▸ **Try it**
From the entries below, retype only the lines from the one with "642Q343 649 345" through the one with "208C287 213 279", exactly as written.

[Dataset entries]
********************
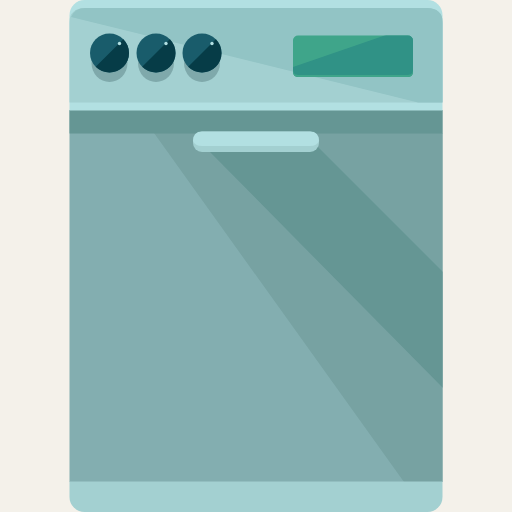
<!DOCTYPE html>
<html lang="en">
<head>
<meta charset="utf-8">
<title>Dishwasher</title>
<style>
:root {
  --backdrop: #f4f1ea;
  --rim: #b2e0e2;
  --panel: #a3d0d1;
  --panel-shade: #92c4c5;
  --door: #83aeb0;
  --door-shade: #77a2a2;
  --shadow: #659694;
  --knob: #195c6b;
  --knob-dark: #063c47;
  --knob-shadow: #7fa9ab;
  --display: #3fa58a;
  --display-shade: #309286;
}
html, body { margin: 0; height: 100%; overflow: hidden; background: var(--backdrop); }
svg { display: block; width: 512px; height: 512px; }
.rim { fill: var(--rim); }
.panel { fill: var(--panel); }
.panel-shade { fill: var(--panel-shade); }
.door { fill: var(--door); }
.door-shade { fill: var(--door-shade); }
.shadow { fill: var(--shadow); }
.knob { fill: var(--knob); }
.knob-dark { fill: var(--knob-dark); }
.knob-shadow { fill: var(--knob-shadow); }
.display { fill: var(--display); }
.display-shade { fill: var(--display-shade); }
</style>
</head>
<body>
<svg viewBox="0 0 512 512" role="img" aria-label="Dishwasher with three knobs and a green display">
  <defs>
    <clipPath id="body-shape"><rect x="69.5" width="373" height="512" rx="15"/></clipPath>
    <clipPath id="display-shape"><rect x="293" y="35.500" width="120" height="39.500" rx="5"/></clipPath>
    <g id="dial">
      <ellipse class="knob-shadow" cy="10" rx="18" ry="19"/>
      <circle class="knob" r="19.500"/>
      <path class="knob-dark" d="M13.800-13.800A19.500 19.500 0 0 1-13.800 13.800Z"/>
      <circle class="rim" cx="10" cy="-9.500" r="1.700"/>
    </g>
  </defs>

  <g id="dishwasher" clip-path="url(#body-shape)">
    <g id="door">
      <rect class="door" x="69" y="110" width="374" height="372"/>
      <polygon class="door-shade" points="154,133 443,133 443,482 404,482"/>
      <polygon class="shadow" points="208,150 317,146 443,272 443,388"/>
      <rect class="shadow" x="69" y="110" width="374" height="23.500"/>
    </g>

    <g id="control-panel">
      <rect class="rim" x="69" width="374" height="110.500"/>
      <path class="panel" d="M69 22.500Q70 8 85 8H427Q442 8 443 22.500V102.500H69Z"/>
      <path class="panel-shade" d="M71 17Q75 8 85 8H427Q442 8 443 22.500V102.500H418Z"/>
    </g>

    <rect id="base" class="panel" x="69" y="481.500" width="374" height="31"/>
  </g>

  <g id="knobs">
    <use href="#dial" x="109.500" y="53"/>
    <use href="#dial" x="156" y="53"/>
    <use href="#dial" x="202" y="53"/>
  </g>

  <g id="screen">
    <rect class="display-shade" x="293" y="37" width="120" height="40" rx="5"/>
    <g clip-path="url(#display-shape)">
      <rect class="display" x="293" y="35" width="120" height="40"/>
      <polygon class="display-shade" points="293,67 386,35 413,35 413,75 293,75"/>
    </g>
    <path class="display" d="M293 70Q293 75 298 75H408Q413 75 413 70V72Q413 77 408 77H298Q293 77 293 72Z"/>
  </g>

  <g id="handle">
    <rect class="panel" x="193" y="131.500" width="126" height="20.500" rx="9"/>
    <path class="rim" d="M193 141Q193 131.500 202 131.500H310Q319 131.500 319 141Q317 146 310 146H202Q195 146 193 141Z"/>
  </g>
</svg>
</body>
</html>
********************
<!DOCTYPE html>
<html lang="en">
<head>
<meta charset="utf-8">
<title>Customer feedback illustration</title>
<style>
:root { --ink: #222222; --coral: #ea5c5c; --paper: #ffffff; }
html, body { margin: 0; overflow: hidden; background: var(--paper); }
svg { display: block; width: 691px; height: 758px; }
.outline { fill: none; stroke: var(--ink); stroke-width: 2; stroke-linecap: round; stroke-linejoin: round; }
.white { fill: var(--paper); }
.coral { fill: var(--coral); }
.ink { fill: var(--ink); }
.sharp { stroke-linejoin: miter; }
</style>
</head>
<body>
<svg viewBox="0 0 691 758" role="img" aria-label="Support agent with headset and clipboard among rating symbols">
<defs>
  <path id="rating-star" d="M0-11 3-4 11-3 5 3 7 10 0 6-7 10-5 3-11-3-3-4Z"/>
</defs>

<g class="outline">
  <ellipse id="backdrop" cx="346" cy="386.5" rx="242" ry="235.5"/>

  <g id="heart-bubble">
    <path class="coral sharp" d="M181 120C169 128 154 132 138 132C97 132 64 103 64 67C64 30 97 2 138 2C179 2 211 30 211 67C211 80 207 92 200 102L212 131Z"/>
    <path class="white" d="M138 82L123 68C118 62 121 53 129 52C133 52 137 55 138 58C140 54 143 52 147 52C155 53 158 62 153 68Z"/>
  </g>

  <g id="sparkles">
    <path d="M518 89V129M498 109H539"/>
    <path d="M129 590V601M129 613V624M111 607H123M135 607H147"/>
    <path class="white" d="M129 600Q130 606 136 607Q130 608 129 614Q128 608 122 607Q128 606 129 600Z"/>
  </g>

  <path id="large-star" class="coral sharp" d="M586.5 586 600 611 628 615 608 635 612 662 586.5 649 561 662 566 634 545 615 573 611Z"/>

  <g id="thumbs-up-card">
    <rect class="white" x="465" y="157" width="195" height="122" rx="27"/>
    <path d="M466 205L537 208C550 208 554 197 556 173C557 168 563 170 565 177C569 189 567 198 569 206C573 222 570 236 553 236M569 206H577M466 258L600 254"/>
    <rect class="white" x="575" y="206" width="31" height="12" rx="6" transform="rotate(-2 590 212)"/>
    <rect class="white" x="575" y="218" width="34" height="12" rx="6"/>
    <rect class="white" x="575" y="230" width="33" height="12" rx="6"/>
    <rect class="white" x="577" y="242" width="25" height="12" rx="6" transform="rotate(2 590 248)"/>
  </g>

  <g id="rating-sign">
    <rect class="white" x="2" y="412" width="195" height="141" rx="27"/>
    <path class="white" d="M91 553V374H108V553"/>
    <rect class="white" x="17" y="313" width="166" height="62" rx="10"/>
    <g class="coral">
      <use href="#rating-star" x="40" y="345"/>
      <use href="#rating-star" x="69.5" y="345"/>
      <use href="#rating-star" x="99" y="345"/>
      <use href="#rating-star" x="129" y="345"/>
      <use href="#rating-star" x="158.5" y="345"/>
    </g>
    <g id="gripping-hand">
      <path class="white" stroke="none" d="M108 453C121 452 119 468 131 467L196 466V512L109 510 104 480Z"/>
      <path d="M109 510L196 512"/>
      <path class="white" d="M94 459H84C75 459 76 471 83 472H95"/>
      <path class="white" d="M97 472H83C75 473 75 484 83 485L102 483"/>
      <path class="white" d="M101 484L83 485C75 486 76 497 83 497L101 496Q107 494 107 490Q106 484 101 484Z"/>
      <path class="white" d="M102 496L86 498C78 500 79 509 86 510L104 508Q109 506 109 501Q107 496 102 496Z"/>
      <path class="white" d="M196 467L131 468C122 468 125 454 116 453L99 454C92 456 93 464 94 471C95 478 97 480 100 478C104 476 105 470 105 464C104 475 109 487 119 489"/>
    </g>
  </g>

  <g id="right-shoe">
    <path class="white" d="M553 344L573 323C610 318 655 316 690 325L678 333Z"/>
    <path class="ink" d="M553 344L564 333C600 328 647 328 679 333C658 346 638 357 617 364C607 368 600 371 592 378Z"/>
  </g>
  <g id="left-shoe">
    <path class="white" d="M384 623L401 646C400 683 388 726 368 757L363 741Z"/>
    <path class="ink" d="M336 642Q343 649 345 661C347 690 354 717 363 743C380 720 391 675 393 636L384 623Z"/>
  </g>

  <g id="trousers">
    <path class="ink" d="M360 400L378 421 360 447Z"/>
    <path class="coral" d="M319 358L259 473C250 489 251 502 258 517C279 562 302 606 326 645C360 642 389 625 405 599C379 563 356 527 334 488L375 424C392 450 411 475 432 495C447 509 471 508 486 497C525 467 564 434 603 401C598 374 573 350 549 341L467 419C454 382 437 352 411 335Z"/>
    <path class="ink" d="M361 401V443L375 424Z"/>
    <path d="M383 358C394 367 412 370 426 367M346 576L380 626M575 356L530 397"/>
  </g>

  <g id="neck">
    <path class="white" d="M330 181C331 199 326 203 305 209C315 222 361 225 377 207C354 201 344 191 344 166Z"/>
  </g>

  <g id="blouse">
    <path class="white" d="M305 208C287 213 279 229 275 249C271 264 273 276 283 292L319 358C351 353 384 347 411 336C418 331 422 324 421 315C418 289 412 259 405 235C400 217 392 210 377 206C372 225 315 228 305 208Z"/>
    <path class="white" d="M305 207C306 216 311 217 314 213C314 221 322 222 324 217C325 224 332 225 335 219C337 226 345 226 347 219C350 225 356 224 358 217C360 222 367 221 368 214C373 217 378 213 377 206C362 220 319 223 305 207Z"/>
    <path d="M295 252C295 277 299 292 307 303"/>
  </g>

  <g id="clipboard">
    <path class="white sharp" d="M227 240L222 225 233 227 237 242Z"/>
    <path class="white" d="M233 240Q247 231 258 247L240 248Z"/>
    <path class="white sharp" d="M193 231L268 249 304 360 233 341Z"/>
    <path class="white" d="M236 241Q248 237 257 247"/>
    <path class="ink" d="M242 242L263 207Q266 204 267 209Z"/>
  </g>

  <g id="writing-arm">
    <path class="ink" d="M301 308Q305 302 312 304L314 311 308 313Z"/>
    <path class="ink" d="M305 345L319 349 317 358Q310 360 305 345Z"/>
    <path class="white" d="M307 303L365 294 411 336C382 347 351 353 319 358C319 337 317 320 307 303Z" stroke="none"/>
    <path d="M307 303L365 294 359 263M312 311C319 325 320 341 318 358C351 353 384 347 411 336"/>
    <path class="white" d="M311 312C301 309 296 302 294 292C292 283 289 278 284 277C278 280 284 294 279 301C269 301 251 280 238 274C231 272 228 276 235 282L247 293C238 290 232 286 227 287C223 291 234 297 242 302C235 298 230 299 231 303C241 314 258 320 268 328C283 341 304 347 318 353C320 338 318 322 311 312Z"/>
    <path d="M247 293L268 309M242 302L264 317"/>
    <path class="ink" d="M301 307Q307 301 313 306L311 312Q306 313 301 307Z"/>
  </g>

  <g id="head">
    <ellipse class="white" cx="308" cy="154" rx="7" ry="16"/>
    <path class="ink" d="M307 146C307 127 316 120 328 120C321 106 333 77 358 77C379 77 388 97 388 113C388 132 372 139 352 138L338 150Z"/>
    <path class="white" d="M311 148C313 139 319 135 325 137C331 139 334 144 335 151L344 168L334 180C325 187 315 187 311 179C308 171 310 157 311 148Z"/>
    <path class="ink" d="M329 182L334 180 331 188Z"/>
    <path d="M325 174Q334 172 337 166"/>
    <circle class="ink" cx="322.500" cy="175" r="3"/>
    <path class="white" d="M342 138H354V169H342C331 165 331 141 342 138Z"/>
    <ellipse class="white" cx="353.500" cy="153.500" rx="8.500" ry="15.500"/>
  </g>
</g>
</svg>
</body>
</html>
********************
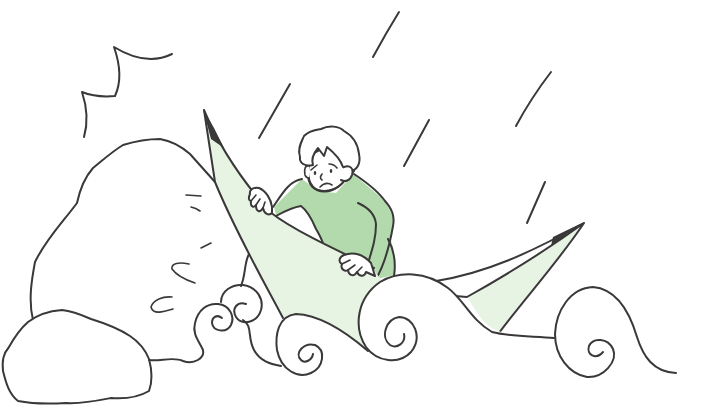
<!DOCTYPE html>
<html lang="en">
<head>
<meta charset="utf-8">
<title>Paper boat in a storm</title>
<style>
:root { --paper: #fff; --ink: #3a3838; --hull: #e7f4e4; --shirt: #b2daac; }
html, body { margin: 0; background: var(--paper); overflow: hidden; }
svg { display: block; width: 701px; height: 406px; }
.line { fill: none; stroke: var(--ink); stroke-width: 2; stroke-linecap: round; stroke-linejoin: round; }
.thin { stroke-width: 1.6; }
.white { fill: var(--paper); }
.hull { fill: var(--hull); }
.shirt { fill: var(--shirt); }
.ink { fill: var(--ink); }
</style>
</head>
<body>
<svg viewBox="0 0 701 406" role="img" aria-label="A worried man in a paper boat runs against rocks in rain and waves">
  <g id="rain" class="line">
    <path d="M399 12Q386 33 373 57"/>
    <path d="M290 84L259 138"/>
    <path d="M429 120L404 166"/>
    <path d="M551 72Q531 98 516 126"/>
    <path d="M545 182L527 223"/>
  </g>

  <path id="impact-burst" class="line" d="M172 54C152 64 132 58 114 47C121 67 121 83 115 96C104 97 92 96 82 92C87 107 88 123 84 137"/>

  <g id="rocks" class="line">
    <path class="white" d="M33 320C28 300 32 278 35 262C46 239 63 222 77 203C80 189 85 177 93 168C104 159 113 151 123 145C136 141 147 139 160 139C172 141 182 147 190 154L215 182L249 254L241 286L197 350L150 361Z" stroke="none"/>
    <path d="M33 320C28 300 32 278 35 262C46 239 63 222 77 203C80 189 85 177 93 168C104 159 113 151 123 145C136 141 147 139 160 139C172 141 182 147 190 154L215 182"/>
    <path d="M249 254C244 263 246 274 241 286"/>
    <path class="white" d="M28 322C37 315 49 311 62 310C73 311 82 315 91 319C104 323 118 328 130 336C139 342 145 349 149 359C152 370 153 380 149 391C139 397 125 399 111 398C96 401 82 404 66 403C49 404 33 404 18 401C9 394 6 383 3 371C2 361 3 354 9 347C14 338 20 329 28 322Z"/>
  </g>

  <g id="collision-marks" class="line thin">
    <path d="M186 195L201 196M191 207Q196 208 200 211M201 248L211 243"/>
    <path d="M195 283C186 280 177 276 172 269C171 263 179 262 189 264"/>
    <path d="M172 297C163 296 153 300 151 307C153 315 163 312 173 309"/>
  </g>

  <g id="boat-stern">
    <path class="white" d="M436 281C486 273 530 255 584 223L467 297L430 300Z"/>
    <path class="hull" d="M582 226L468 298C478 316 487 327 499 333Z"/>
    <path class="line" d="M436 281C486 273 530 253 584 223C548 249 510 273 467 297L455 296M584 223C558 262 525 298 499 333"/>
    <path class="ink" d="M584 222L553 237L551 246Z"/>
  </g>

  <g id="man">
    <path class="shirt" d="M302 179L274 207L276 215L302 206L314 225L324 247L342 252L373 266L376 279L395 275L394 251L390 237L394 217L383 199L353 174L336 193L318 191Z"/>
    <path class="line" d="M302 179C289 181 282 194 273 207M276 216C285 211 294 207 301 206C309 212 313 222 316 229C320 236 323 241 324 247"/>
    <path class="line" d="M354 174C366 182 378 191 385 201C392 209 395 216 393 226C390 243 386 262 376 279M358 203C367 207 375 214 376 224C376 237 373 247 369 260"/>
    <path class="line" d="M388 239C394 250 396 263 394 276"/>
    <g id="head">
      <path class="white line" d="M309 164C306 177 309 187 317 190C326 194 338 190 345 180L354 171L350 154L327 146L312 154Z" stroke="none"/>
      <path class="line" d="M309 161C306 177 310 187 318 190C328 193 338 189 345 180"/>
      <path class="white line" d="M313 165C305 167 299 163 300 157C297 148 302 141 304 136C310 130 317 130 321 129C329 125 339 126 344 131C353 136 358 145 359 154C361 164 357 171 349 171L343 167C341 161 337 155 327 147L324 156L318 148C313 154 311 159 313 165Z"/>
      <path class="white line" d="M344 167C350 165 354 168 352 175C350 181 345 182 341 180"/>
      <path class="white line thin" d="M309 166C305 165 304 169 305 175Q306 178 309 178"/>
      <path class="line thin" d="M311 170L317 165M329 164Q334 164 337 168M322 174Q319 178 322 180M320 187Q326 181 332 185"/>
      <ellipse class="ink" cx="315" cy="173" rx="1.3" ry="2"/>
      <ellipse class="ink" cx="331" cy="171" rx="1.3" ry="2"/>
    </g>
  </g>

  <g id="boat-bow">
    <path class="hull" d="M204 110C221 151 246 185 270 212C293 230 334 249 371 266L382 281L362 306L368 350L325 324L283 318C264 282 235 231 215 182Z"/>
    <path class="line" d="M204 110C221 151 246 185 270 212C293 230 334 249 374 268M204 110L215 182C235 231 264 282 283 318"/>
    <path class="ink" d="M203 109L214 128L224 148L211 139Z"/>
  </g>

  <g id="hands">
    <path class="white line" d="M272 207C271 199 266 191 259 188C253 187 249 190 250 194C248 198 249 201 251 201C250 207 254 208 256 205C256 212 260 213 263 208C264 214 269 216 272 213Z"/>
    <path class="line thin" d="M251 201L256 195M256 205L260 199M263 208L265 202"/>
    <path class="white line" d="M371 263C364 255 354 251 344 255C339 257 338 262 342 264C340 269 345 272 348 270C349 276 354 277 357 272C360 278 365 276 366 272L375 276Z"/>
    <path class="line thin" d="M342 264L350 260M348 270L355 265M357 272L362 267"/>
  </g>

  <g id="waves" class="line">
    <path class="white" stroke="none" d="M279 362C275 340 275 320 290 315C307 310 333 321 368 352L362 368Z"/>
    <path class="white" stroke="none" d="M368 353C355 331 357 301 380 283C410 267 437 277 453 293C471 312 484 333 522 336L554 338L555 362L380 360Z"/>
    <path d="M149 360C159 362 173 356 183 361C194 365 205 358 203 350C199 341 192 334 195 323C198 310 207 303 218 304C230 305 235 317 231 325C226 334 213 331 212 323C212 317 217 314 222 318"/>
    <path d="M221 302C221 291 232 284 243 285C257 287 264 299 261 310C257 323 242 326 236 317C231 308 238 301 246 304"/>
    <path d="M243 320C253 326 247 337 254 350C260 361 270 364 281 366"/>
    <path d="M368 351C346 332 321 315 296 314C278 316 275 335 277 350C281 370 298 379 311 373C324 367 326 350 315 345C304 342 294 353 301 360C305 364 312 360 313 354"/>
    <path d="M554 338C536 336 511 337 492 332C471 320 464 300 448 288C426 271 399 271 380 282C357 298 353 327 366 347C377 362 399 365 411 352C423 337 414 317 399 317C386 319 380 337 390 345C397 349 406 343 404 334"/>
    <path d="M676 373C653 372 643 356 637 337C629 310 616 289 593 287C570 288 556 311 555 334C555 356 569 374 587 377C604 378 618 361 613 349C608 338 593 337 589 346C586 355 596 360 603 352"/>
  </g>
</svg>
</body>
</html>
********************
▸ **Written response**
    <path class="ink" d="M336 642Q343 649 345 661C347 690 354 717 363 743C380 720 391 675 393 636L384 623Z"/>
  </g>

  <g id="trousers">
    <path class="ink" d="M360 400L378 421 360 447Z"/>
    <path class="coral" d="M319 358L259 473C250 489 251 502 258 517C279 562 302 606 326 645C360 642 389 625 405 599C379 563 356 527 334 488L375 424C392 450 411 475 432 495C447 509 471 508 486 497C525 467 564 434 603 401C598 374 573 350 549 341L467 419C454 382 437 352 411 335Z"/>
    <path class="ink" d="M361 401V443L375 424Z"/>
    <path d="M383 358C394 367 412 370 426 367M346 576L380 626M575 356L530 397"/>
  </g>

  <g id="neck">
    <path class="white" d="M330 181C331 199 326 203 305 209C315 222 361 225 377 207C354 201 344 191 344 166Z"/>
  </g>

  <g id="blouse">
    <path class="white" d="M305 208C287 213 279 229 275 249C271 264 273 276 283 292L319 358C351 353 384 347 411 336C418 331 422 324 421 315C418 289 412 259 405 235C400 217 392 210 377 206C372 225 315 228 305 208Z"/>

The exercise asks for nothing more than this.